→ **Your instructions**
Exactly as written, repeat all of the records below.

Source records:

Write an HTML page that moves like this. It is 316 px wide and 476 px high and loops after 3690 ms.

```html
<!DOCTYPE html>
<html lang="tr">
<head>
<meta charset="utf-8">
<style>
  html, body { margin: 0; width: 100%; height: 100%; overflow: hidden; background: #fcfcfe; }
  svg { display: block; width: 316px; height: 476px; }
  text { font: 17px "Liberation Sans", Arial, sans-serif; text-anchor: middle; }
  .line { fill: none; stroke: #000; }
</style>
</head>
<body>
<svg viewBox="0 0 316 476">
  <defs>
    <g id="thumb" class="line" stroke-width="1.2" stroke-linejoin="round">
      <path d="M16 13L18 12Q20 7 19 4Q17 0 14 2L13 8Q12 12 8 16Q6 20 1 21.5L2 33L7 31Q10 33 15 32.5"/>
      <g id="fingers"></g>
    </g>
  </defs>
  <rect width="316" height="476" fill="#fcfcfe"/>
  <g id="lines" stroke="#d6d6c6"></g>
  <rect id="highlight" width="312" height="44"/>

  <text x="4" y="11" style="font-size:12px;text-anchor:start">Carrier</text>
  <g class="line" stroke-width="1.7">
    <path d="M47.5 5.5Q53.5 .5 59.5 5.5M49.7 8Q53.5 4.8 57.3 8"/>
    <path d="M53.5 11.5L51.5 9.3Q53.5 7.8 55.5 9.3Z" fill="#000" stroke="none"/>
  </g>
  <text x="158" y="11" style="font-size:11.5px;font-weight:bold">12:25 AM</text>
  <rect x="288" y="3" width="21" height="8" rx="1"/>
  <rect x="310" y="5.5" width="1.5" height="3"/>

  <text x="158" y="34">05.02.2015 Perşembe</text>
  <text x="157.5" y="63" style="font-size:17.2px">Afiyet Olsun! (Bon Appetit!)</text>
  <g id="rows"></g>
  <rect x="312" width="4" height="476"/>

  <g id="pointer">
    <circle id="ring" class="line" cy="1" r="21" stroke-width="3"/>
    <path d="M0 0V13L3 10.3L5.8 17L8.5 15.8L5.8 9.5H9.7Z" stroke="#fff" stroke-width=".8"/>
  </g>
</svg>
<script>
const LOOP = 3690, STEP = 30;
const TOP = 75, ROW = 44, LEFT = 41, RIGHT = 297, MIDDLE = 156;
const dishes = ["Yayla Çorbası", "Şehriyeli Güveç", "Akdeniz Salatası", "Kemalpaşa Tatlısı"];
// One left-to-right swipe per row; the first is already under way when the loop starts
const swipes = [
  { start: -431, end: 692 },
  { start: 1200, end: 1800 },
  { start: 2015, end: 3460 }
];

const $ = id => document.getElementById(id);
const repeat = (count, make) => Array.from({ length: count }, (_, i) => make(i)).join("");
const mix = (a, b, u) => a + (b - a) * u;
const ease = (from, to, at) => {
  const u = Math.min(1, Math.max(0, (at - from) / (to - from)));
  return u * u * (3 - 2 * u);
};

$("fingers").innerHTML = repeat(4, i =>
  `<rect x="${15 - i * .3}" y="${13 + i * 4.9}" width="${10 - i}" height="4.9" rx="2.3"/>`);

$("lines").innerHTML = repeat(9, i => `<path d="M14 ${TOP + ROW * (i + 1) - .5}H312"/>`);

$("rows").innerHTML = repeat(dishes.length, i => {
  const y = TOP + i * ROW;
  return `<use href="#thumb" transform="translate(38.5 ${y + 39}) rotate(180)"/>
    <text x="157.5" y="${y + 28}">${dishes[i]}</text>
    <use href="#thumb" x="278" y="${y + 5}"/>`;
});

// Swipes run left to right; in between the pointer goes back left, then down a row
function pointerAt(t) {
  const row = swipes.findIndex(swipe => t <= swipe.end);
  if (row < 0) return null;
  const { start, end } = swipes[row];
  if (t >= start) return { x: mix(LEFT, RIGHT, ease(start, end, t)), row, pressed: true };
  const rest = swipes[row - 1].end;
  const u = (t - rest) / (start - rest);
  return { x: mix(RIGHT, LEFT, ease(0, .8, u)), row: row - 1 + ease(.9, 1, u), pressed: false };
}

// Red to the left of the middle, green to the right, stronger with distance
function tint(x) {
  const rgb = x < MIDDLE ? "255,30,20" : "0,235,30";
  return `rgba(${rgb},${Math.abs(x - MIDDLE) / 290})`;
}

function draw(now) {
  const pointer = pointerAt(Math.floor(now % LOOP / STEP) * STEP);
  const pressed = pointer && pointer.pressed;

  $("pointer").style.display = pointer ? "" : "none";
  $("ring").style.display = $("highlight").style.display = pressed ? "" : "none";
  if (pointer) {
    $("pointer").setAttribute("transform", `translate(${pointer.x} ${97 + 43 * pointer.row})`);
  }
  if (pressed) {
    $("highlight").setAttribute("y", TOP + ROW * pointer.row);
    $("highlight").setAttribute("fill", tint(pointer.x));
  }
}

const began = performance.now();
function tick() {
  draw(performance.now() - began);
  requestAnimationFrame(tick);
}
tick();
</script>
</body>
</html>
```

→ **Task answer**
Write an HTML page that moves like this. It is 316 px wide and 476 px high and loops after 3690 ms.

```html
<!DOCTYPE html>
<html lang="tr">
<head>
<meta charset="utf-8">
<style>
  html, body { margin: 0; width: 100%; height: 100%; overflow: hidden; background: #fcfcfe; }
  svg { display: block; width: 316px; height: 476px; }
  text { font: 17px "Liberation Sans", Arial, sans-serif; text-anchor: middle; }
  .line { fill: none; stroke: #000; }
</style>
</head>
<body>
<svg viewBox="0 0 316 476">
  <defs>
    <g id="thumb" class="line" stroke-width="1.2" stroke-linejoin="round">
      <path d="M16 13L18 12Q20 7 19 4Q17 0 14 2L13 8Q12 12 8 16Q6 20 1 21.5L2 33L7 31Q10 33 15 32.5"/>
      <g id="fingers"></g>
    </g>
  </defs>
  <rect width="316" height="476" fill="#fcfcfe"/>
  <g id="lines" stroke="#d6d6c6"></g>
  <rect id="highlight" width="312" height="44"/>

  <text x="4" y="11" style="font-size:12px;text-anchor:start">Carrier</text>
  <g class="line" stroke-width="1.7">
    <path d="M47.5 5.5Q53.5 .5 59.5 5.5M49.7 8Q53.5 4.8 57.3 8"/>
    <path d="M53.5 11.5L51.5 9.3Q53.5 7.8 55.5 9.3Z" fill="#000" stroke="none"/>
  </g>
  <text x="158" y="11" style="font-size:11.5px;font-weight:bold">12:25 AM</text>
  <rect x="288" y="3" width="21" height="8" rx="1"/>
  <rect x="310" y="5.5" width="1.5" height="3"/>

  <text x="158" y="34">05.02.2015 Perşembe</text>
  <text x="157.5" y="63" style="font-size:17.2px">Afiyet Olsun! (Bon Appetit!)</text>
  <g id="rows"></g>
  <rect x="312" width="4" height="476"/>

  <g id="pointer">
    <circle id="ring" class="line" cy="1" r="21" stroke-width="3"/>
    <path d="M0 0V13L3 10.3L5.8 17L8.5 15.8L5.8 9.5H9.7Z" stroke="#fff" stroke-width=".8"/>
  </g>
</svg>
<script>
const LOOP = 3690, STEP = 30;
const TOP = 75, ROW = 44, LEFT = 41, RIGHT = 297, MIDDLE = 156;
const dishes = ["Yayla Çorbası", "Şehriyeli Güveç", "Akdeniz Salatası", "Kemalpaşa Tatlısı"];
// One left-to-right swipe per row; the first is already under way when the loop starts
const swipes = [
  { start: -431, end: 692 },
  { start: 1200, end: 1800 },
  { start: 2015, end: 3460 }
];

const $ = id => document.getElementById(id);
const repeat = (count, make) => Array.from({ length: count }, (_, i) => make(i)).join("");
const mix = (a, b, u) => a + (b - a) * u;
const ease = (from, to, at) => {
  const u = Math.min(1, Math.max(0, (at - from) / (to - from)));
  return u * u * (3 - 2 * u);
};

$("fingers").innerHTML = repeat(4, i =>
  `<rect x="${15 - i * .3}" y="${13 + i * 4.9}" width="${10 - i}" height="4.9" rx="2.3"/>`);

$("lines").innerHTML = repeat(9, i => `<path d="M14 ${TOP + ROW * (i + 1) - .5}H312"/>`);

$("rows").innerHTML = repeat(dishes.length, i => {
  const y = TOP + i * ROW;
  return `<use href="#thumb" transform="translate(38.5 ${y + 39}) rotate(180)"/>
    <text x="157.5" y="${y + 28}">${dishes[i]}</text>
    <use href="#thumb" x="278" y="${y + 5}"/>`;
});

// Swipes run left to right; in between the pointer goes back left, then down a row
function pointerAt(t) {
  const row = swipes.findIndex(swipe => t <= swipe.end);
  if (row < 0) return null;
  const { start, end } = swipes[row];
  if (t >= start) return { x: mix(LEFT, RIGHT, ease(start, end, t)), row, pressed: true };
  const rest = swipes[row - 1].end;
  const u = (t - rest) / (start - rest);
  return { x: mix(RIGHT, LEFT, ease(0, .8, u)), row: row - 1 + ease(.9, 1, u), pressed: false };
}

// Red to the left of the middle, green to the right, stronger with distance
function tint(x) {
  const rgb = x < MIDDLE ? "255,30,20" : "0,235,30";
  return `rgba(${rgb},${Math.abs(x - MIDDLE) / 290})`;
}

function draw(now) {
  const pointer = pointerAt(Math.floor(now % LOOP / STEP) * STEP);
  const pressed = pointer && pointer.pressed;

  $("pointer").style.display = pointer ? "" : "none";
  $("ring").style.display = $("highlight").style.display = pressed ? "" : "none";
  if (pointer) {
    $("pointer").setAttribute("transform", `translate(${pointer.x} ${97 + 43 * pointer.row})`);
  }
  if (pressed) {
    $("highlight").setAttribute("y", TOP + ROW * pointer.row);
    $("highlight").setAttribute("fill", tint(pointer.x));
  }
}

const began = performance.now();
function tick() {
  draw(performance.now() - began);
  requestAnimationFrame(tick);
}
tick();
</script>
</body>
</html>
```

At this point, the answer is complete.